**PROMPT**
Retype, word for word, every line from the one holding "height: 611px;" through the one holding "none; stroke: var(--frame);" in the entries below, both included, and only those lines.

**INPUT DATA**
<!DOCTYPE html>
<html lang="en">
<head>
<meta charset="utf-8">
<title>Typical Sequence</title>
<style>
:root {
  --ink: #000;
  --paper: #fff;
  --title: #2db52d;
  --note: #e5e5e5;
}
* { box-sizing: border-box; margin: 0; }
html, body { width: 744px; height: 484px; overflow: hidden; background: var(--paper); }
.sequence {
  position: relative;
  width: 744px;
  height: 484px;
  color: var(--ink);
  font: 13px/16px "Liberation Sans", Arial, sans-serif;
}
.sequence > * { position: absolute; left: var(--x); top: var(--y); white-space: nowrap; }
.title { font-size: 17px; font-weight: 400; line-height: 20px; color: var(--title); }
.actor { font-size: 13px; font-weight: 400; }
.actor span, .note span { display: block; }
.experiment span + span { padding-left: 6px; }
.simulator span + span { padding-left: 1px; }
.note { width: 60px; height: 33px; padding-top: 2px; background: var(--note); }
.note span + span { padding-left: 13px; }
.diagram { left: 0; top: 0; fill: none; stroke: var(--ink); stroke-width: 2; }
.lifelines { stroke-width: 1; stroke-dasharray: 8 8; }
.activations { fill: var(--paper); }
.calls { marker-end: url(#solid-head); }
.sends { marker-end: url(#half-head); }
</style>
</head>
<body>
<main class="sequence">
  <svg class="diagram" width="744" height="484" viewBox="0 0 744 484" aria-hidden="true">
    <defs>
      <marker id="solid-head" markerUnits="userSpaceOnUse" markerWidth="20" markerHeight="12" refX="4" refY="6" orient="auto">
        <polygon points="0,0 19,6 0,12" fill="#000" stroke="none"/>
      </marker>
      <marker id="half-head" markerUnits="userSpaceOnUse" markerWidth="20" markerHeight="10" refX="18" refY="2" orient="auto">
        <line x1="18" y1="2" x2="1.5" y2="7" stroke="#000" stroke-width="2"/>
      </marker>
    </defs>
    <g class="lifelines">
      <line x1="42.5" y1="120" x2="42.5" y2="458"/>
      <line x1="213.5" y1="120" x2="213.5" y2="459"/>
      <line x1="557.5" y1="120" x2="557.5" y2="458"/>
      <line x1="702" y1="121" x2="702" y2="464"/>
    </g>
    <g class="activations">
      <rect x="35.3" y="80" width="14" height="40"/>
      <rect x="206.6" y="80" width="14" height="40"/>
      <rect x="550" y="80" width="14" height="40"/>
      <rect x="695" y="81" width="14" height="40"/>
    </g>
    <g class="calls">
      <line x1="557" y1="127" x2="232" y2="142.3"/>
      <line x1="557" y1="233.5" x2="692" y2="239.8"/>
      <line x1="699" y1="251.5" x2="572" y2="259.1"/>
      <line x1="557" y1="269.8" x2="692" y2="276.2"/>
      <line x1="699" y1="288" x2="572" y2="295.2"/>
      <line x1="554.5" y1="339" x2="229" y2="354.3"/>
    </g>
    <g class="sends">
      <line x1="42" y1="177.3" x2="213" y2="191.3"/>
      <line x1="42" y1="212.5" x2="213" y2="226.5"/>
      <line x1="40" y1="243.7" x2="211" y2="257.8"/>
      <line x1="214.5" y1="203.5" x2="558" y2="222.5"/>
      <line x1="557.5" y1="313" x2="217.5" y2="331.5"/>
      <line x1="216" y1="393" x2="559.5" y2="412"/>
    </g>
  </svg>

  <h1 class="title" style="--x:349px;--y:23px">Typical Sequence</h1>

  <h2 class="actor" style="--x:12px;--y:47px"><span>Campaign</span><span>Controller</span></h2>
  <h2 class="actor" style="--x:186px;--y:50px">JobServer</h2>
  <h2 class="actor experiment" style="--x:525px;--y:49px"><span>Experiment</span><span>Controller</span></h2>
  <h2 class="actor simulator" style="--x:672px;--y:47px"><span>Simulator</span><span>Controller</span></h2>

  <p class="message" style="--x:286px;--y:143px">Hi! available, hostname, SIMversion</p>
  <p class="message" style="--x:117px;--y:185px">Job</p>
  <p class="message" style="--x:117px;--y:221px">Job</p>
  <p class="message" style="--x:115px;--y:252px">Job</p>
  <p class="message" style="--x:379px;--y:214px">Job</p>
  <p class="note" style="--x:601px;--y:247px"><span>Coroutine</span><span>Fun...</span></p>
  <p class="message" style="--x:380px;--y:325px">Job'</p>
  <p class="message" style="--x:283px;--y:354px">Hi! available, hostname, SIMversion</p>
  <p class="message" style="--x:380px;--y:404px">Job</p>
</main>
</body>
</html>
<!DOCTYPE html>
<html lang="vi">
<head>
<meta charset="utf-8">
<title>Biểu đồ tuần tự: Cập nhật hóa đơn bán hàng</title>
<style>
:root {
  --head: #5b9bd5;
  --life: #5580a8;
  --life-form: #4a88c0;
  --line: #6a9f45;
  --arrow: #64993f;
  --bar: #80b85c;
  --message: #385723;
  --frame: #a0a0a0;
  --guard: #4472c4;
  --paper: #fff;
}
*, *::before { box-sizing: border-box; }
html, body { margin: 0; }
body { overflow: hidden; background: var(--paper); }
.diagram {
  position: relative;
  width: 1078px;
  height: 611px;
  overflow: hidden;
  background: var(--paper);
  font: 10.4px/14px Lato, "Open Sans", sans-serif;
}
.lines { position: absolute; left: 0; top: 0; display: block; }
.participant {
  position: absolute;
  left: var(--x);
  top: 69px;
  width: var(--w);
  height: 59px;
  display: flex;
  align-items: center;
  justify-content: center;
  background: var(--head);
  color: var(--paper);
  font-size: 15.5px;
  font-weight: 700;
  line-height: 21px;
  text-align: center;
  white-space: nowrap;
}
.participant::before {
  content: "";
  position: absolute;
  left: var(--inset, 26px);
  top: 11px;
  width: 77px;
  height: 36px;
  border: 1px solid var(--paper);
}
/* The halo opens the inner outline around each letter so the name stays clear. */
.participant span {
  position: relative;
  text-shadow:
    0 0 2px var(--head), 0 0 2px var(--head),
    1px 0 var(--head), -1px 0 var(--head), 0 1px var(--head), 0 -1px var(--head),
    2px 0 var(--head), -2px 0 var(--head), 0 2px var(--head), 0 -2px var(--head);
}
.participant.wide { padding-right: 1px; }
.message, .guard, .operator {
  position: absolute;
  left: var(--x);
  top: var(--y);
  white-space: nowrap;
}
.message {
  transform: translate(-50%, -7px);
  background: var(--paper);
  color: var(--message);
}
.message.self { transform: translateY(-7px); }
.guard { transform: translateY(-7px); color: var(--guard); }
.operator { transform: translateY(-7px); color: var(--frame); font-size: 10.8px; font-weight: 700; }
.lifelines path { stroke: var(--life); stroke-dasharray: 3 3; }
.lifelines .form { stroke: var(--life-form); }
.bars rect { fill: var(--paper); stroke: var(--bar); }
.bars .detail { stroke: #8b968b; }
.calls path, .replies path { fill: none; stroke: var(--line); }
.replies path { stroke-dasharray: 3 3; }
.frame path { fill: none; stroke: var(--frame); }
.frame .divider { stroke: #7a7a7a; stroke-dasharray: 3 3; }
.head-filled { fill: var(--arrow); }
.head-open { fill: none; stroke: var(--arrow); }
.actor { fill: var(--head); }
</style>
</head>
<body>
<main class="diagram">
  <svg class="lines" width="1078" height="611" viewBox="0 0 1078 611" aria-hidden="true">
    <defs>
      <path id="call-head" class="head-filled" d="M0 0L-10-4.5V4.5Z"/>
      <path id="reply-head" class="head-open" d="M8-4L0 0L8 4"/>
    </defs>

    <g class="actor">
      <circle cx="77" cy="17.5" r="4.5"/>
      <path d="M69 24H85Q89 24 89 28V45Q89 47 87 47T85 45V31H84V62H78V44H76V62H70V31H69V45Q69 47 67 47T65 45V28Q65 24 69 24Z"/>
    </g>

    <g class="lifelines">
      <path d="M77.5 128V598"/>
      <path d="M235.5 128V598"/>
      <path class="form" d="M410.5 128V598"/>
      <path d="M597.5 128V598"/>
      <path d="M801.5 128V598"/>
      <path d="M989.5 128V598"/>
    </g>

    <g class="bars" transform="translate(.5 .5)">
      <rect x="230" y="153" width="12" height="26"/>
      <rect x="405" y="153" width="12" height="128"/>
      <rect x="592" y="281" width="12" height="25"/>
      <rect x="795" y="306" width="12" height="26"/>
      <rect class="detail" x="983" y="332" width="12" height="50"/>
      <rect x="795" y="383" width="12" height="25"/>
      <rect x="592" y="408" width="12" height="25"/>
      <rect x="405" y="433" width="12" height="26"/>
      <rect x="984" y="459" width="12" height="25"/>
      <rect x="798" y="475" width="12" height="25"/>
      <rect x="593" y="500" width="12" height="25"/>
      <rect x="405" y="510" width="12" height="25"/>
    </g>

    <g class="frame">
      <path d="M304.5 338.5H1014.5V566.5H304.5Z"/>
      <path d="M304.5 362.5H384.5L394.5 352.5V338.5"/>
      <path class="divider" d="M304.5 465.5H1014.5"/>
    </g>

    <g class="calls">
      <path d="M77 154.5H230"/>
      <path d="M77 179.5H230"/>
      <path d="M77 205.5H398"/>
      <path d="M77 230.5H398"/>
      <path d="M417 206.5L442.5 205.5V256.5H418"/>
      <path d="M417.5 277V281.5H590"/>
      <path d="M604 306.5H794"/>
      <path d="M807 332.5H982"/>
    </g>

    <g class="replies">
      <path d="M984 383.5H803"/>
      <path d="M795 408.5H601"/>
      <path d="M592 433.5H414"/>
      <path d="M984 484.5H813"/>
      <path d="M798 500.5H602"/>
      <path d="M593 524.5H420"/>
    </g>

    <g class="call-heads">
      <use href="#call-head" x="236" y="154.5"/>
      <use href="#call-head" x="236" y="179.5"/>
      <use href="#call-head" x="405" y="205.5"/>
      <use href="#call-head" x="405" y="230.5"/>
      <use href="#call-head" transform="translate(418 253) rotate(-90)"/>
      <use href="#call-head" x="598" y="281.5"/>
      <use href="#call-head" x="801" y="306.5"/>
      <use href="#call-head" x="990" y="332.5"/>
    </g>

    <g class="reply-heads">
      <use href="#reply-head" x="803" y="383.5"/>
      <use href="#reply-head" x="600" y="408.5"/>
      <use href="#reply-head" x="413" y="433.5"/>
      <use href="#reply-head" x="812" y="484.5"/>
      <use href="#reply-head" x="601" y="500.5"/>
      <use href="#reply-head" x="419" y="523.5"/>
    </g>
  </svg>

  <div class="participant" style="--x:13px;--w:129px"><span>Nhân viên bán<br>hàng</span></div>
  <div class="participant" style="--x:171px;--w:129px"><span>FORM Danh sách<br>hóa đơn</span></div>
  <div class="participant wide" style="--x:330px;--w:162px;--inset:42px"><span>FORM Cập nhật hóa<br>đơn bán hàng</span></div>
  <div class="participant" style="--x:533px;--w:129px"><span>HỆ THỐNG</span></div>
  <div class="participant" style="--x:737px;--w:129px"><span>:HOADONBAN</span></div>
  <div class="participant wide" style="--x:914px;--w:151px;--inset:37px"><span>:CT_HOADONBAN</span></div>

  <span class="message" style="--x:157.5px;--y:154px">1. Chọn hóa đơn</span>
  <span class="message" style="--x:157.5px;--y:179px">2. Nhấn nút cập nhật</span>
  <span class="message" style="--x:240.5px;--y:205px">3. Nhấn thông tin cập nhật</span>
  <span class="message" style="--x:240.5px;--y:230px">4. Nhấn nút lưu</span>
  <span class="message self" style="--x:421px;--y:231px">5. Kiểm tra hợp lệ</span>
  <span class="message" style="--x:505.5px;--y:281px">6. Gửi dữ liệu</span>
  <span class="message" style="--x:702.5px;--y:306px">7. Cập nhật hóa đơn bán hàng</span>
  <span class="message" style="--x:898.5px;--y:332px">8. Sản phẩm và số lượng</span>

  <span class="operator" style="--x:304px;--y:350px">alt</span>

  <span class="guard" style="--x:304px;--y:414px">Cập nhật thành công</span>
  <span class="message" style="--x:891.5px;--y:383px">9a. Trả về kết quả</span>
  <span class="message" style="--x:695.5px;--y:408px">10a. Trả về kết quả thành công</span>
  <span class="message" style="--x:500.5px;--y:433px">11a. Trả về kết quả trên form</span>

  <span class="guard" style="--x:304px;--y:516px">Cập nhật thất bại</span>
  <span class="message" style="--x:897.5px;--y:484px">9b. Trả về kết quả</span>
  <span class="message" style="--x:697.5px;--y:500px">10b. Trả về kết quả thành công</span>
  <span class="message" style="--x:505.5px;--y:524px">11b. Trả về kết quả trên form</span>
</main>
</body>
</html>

**EXERCISE OUTPUT**
  height: 611px;
  overflow: hidden;
  background: var(--paper);
  font: 10.4px/14px Lato, "Open Sans", sans-serif;
}
.lines { position: absolute; left: 0; top: 0; display: block; }
.participant {
  position: absolute;
  left: var(--x);
  top: 69px;
  width: var(--w);
  height: 59px;
  display: flex;
  align-items: center;
  justify-content: center;
  background: var(--head);
  color: var(--paper);
  font-size: 15.5px;
  font-weight: 700;
  line-height: 21px;
  text-align: center;
  white-space: nowrap;
}
.participant::before {
  content: "";
  position: absolute;
  left: var(--inset, 26px);
  top: 11px;
  width: 77px;
  height: 36px;
  border: 1px solid var(--paper);
}
/* The halo opens the inner outline around each letter so the name stays clear. */
.participant span {
  position: relative;
  text-shadow:
    0 0 2px var(--head), 0 0 2px var(--head),
    1px 0 var(--head), -1px 0 var(--head), 0 1px var(--head), 0 -1px var(--head),
    2px 0 var(--head), -2px 0 var(--head), 0 2px var(--head), 0 -2px var(--head);
}
.participant.wide { padding-right: 1px; }
.message, .guard, .operator {
  position: absolute;
  left: var(--x);
  top: var(--y);
  white-space: nowrap;
}
.message {
  transform: translate(-50%, -7px);
  background: var(--paper);
  color: var(--message);
}
.message.self { transform: translateY(-7px); }
.guard { transform: translateY(-7px); color: var(--guard); }
.operator { transform: translateY(-7px); color: var(--frame); font-size: 10.8px; font-weight: 700; }
.lifelines path { stroke: var(--life); stroke-dasharray: 3 3; }
.lifelines .form { stroke: var(--life-form); }
.bars rect { fill: var(--paper); stroke: var(--bar); }
.bars .detail { stroke: #8b968b; }
.calls path, .replies path { fill: none; stroke: var(--line); }
.replies path { stroke-dasharray: 3 3; }
.frame path { fill: none; stroke: var(--frame); }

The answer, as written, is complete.